I wanted to have a huge party to celebrate the moment when my twins were sitting up and moving around on their own. My life got exponentially easier when I didn’t have two floppy-headed babies to carry around everywhere, one at a time. Bath time also got a lot easier. I was suddenly able to bathe them both at the same time without any gear and without a lot of the worry. If your older babies are new to sitting up and still a little wobbly, only fill the tub up a couple of inches. The less water, the better—they might be able to sit up, but they’re clumsy and will likely knock each other over (twin babies and toddlers knock each other over A LOT). Some of my twin mom friends suggested “shrinking” the tub and limiting their movements by using a laundry basket inside the tub. This is a great idea if they’re still new to sitting up and fall over frequently. At this stage, since the bathtub is usually filled with toys anyway, when bath time is over, you can drain the tub completely and then take one twin out and diaper him and dress him while the other stays in the tub and continues to play—just give him a towel if he gets cold!

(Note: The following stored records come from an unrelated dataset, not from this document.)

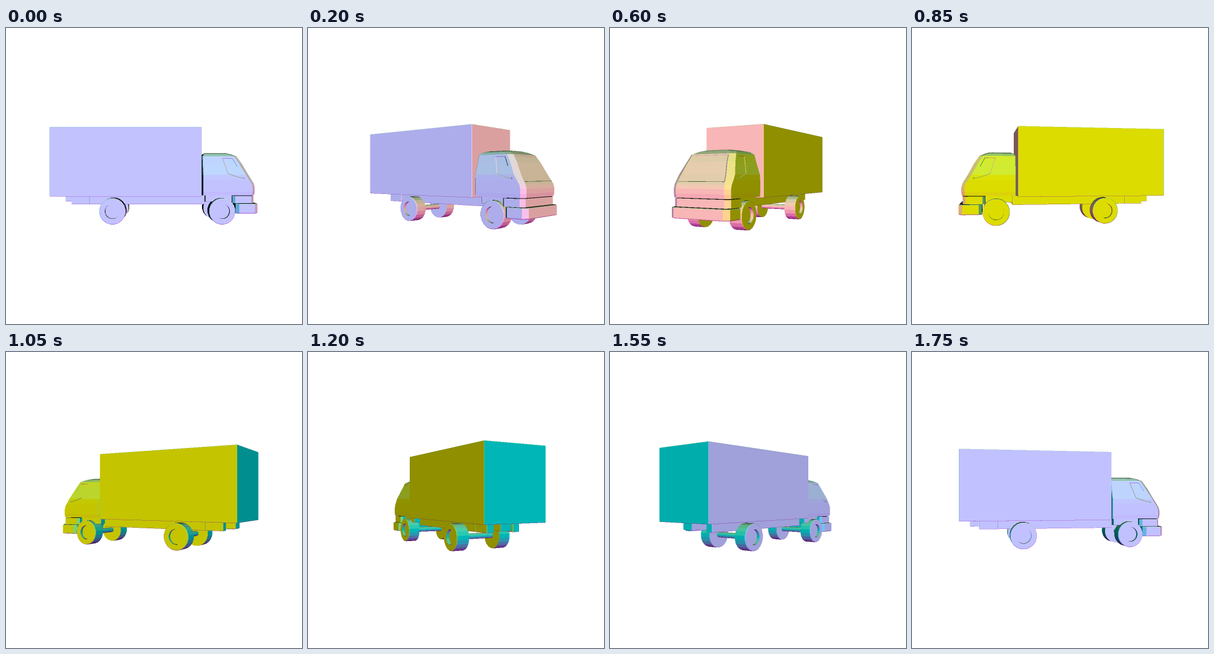
Recreate the animation shown at these times as an HTML page with a canvas. Size 512x512 px, loop 1800 ms.

```html
<!DOCTYPE html>
<html lang="en">
<head>
<meta charset="utf-8">
<title>Turning truck</title>
<style>
html, body { margin: 0; width: 100%; height: 100%; overflow: hidden; background: #fff; }
canvas { display: block; width: 512px; height: 512px; }
</style>
</head>
<body>
<canvas id="stage" width="512" height="512"></canvas>
<script>
const SIZE = 512, SS = 2, TOP = 130, ROWS = 240, DIST = 715;
const STEPS = 36, STEP_MS = 50;
const W = SIZE * SS, H = ROWS * SS;
const ctx = document.getElementById('stage').getContext('2d');
const depth = new Float32Array(W * H);
const color = new Uint32Array(W * H);
const faces = [];

// Model space: x to the front, y down, z to the right-hand side.
const dot = (a, b) => a[0] * b[0] + a[1] * b[1] + a[2] * b[2];
const sub = (a, b) => a.map((v, i) => v - b[i]);
const mul = (a, k) => a.map(v => v * k);
const sum = (a, b) => a.map((v, i) => v + b[i]);
const unit = a => mul(a, 1 / (Math.hypot(...a) || 1));
const cross = (a, b) => [
  a[1] * b[2] - a[2] * b[1],
  a[2] * b[0] - a[0] * b[2],
  a[0] * b[1] - a[1] * b[0]
];
const middle = pts => mul(pts.reduce(sum), 1 / pts.length);
const lerp = (a, b, t) => a + (b - a) * t;

function polyNormal(pts) {
  let n = [0, 0, 0];
  pts.forEach((p, i) => { n = sum(n, cross(p, pts[(i + 1) % pts.length])); });
  return unit(n);
}

// Adds a face whose normal points away from the inner point (or towards it).
function add(pts, inner, sign = 1) {
  const n = polyNormal(pts);
  const out = dot(n, sub(middle(pts), inner)) * sign;
  faces.push({ pts, n: out < 0 ? mul(n, -1) : n });
}

function box(x0, x1, y0, y1, z0, z1, bevel = 0.5) {
  const c = [(x0 + x1) / 2, (y0 + y1) / 2, (z0 + z1) / 2];
  const h = [(x1 - x0) / 2, (y1 - y0) / 2, (z1 - z0) / 2];
  const corner = (s, axis) => s.map((k, i) => c[i] + k * (h[i] - (i === axis ? 0 : bevel)));
  const ends = [-1, 1];
  for (let a = 0; a < 3; a++) {
    const u = (a + 1) % 3, w = (a + 2) % 3;
    const at = (i, j, k, axis) => {
      const s = [];
      s[a] = i; s[u] = j; s[w] = k;
      return corner(s, axis);
    };
    for (const i of ends) {
      add([at(i, -1, -1, a), at(i, 1, -1, a), at(i, 1, 1, a), at(i, -1, 1, a)], c);
      for (const j of ends)
        add([at(i, j, -1, a), at(i, j, 1, a), at(i, j, 1, u), at(i, j, -1, u)], c);
    }
  }
  for (const i of ends) for (const j of ends) for (const k of ends)
    add([0, 1, 2].map(axis => corner([i, j, k], axis)), c);
}

// Levels: [y, side z, side end x, front x, front z, back x]
function loft(levels, cut) {
  const rings = levels.map(([y, zs, xs, xf, zf, xb]) => {
    const half = [[xb, y, zs - cut], [xb + cut, y, zs], [xs, y, zs], [xf, y, zf]];
    return half.concat(half.map(([x, , z]) => [x, y, -z]).reverse());
  });
  const c = middle(rings.map(middle));
  rings.slice(1).forEach((ring, r) => {
    const low = rings[r];
    ring.forEach((p, i) => {
      const j = (i + 1) % ring.length;
      add([low[i], low[j], ring[j], p], c);
    });
  });
  add(rings[0], c);
  add(rings[rings.length - 1], c);
}

function wheel(x, side) {
  const y = 57, R = 21.4, rim = 12.2, N = 20;
  const c = [x, y, 36 * side];
  const at = (r, i, z) => {
    const a = (i + 0.5) * 2 * Math.PI / N;
    return [x + r * Math.cos(a), y + r * Math.sin(a), z * side];
  };
  const band = (r0, z0, r1, z1, sign) => {
    for (let i = 0; i < N; i++)
      add([at(r0, i, z0), at(r0, i + 1, z0), at(r1, i + 1, z1), at(r1, i, z1)], c, sign);
  };
  const disc = (r, z) => add(Array.from({ length: N }, (_, i) => at(r, i, z)), c);
  band(R, 28, R, 48.3);
  band(R, 48.3, R - 0.8, 49);
  band(R - 0.8, 49, rim, 49);
  band(rim, 49, rim, 44, -1);
  disc(rim, 44);
  disc(R, 28);
}

function axle(x) {
  const N = 12, r = 4.5, c = [x, 57, 0];
  const at = (i, z) => [x + r * Math.cos(i * 2 * Math.PI / N), 57 + r * Math.sin(i * 2 * Math.PI / N), z];
  for (let i = 0; i < N; i++) add([at(i, -28), at(i + 1, -28), at(i + 1, 28), at(i, 28)], c);
}

// Thin recessed rim around a window.
function rimLine(pts, outward, width) {
  let n = polyNormal(pts);
  if (dot(n, outward) < 0) n = mul(n, -1);
  const c = middle(pts);
  pts.forEach((p, i) => {
    const q = pts[(i + 1) % pts.length];
    let inward = unit(cross(n, sub(q, p)));
    if (dot(inward, sub(c, p)) < 0) inward = mul(inward, -1);
    const shift = mul(inward, width);
    faces.push({ pts: [p, q, sum(q, shift), sum(p, shift)], n: unit(sum(mul(n, 0.6), mul(inward, 0.8))) });
  });
}

const cab = [
  [31, 49.5, 158, 163, 41.5, 79],
  [25, 50, 158.5, 164, 42, 79],
  [18, 50, 158.5, 164, 42, 79],
  [12, 50, 157, 162.3, 42, 79],
  [6, 50, 153, 158.7, 41.5, 79],
  [-2, 49.5, 148, 154, 40, 79],
  [-20, 43.5, 138, 144.5, 35.5, 79],
  [-32, 40, 130.5, 136.5, 33, 79],
  [-36, 34, 121, 128, 28, 82],
  [-38.5, 20, 115, 121, 16, 86]
];

function cabAt(y, column) {
  const i = cab.findIndex((l, k) => k && l[0] <= y);
  const a = cab[i - 1], b = cab[i];
  return lerp(a[column], b[column], (y - a[0]) / (b[0] - a[0]));
}

function buildTruck() {
  box(-166.9, 76.3, -78.6, 32.8, -53.6, 53.6);
  loft(cab, 1);
  loft([[44, 49, 157, 162, 41, 127], [32, 49, 157, 162, 41, 127]], 4);
  loft([[60.5, 50, 161, 167, 42, 132], [59.5, 51, 162, 168, 43, 132],
        [45.5, 51, 162, 168, 43, 132], [44.5, 50, 161, 167, 42, 132]], 5);
  box(84, 127, 31, 42, -40, 40);
  for (const s of [-1, 1]) {
    const [z0, z1] = s > 0 ? [17, 29] : [-29, -17];
    box(-137, -107, 32, 47, z0, z1);
    box(-107, 84, 32, 47, z0, z1);
    wheel(110, s);
    wheel(-67, s);
    const pane = [[111, -29], [128, -29], [146, 4.5], [134, 2], [119, -3.5]];
    rimLine(pane.map(([x, y]) => [x, y, s * (cabAt(y, 1) + 0.5)]), [0, 0, s], 0.9);
  }
  box(-152, -138, 32, 44, -16, 3);
  axle(110);
  axle(-67);
  const ys = [8, 6, -2, -20, -30];
  const shield = z => ys.map(y => [cabAt(y, 3) + 0.6, y, z * (cabAt(y, 4) - 1)]);
  rimLine(shield(1).concat(shield(-1).reverse()), [1, 0, 0], 0.7);
}

// Linear light to a display value.
function encode(v) {
  const c = Math.min(1, v);
  return Math.round(255 * (c < 0.0031308 ? 12.92 * c : 1.055 * c ** (1 / 2.4) - 0.055));
}

// Surface direction gives the hue, facing the viewer gives the brightness.
function shade(n, facing) {
  const f = Math.max(0, facing);
  const glow = 0.4 * Math.max(0, -n[2]) * f ** 6;
  const light = 0.005 + 1.08 * f + glow;
  const [r, g, b] = [n[0], -n[1], n[2]].map(v => encode(light * (v + 1) / 2));
  return r | g << 8 | b << 16;
}

function triangle(a, b, c, rgb) {
  const area = (b[0] - a[0]) * (c[1] - a[1]) - (b[1] - a[1]) * (c[0] - a[0]);
  if (Math.abs(area) < 1e-6) return;
  const x0 = Math.max(0, Math.floor(Math.min(a[0], b[0], c[0])));
  const x1 = Math.min(W - 1, Math.ceil(Math.max(a[0], b[0], c[0])));
  const y0 = Math.max(0, Math.floor(Math.min(a[1], b[1], c[1])));
  const y1 = Math.min(H - 1, Math.ceil(Math.max(a[1], b[1], c[1])));
  for (let y = y0; y <= y1; y++) {
    const py = y + 0.5;
    for (let x = x0; x <= x1; x++) {
      const px = x + 0.5;
      const u = ((b[0] - px) * (c[1] - py) - (b[1] - py) * (c[0] - px)) / area;
      const v = ((c[0] - px) * (a[1] - py) - (c[1] - py) * (a[0] - px)) / area;
      const w = 1 - u - v;
      if (u < -1e-6 || v < -1e-6 || w < -1e-6) continue;
      const d = u * a[2] + v * b[2] + w * c[2], k = y * W + x;
      if (d > depth[k]) { depth[k] = d; color[k] = rgb; }
    }
  }
}

function render(angle) {
  const cos = Math.cos(angle), sin = Math.sin(angle);
  const turn = ([x, y, z]) => [x * cos - z * sin, y, x * sin + z * cos];
  const project = ([x, y, z]) => {
    const s = DIST / (DIST - z);
    return [(SIZE / 2 + x * s) * SS, (SIZE / 2 + y * s - TOP) * SS, s];
  };
  depth.fill(0);
  color.fill(0xffffff);
  for (const f of faces) {
    const pts = f.pts.map(turn), n = turn(f.n);
    if (dot(n, sub([0, 0, DIST], pts[0])) <= 0) continue;
    const rgb = shade(f.n, n[2]), flat = pts.map(project);
    for (let i = 2; i < flat.length; i++) triangle(flat[0], flat[i - 1], flat[i], rgb);
  }
  const image = ctx.createImageData(SIZE, ROWS), out = image.data;
  for (let y = 0, o = 0; y < ROWS; y++) {
    for (let x = 0; x < SIZE; x++, o += 4) {
      let r = 0, g = 0, b = 0;
      for (let j = 0; j < SS; j++) for (let i = 0; i < SS; i++) {
        const c = color[(y * SS + j) * W + x * SS + i];
        r += c & 255; g += c >> 8 & 255; b += c >> 16 & 255;
      }
      out[o] = r / (SS * SS);
      out[o + 1] = g / (SS * SS);
      out[o + 2] = b / (SS * SS);
      out[o + 3] = 255;
    }
  }
  return image;
}

buildTruck();
ctx.fillStyle = '#fff';
ctx.fillRect(0, 0, SIZE, SIZE);

const views = [];
const start = performance.now();
let shown = -1;

function draw() {
  const step = Math.floor((performance.now() - start) / STEP_MS) % STEPS;
  if (step !== shown) {
    views[step] = views[step] || render(step * 2 * Math.PI / STEPS);
    ctx.putImageData(views[step], 0, TOP);
    shown = step;
  }
  requestAnimationFrame(draw);
}
draw();
</script>
</body>
</html>
```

Are the Mechanics of Bathing Twins Different than Bathing Singletons?
The answer is no. Infant twins really don’t require anything different than singletons when it comes to the actual bath part. They still only need one bath every few days (you can even put your twins on a rotating bath schedule so that you are only bathing one baby in a given night); and just like with singletons, use a mild, tear-free soap or shampoo that is made especially for babies. Make sure your bath water is warm, but not hot, get a soft cover for the faucet (especially when they are sitting up), and don’t overfill the bathtub.
Hopefully if you’ve been a little worried about how you will manage bath time with two babies, you now have a few things you can try, or modify to your needs. The important thing is that you find something that works for your family and your schedule, and that maintains your sanity. As long as everyone is safe and happy, there is no wrong way to get through any part of your daily routine with twins. Be prepared to get a little creative and do some troubleshooting, and you’re sure to end the day with two clean, happy babies. There might even be a little time left over to fit in your own bath or shower!
About the author
Brooke Dubansky, PhD is TLC’s Dallas associate and the mother of 2 year old twin boys, who may or may not be identical. She is a fraternal twin herself, and so she assumed her twins would also be fraternal, but now has her doubts since no one can seem to tell them apart. She earned a PhD in Anatomy from Louisiana State University and is a certified Histotechnologist. She has an educational interest in breast anatomy and lactation, among other healthcare related topics. You can reach Brooke at firstname.lastname@example.org for more details on our Dallas services.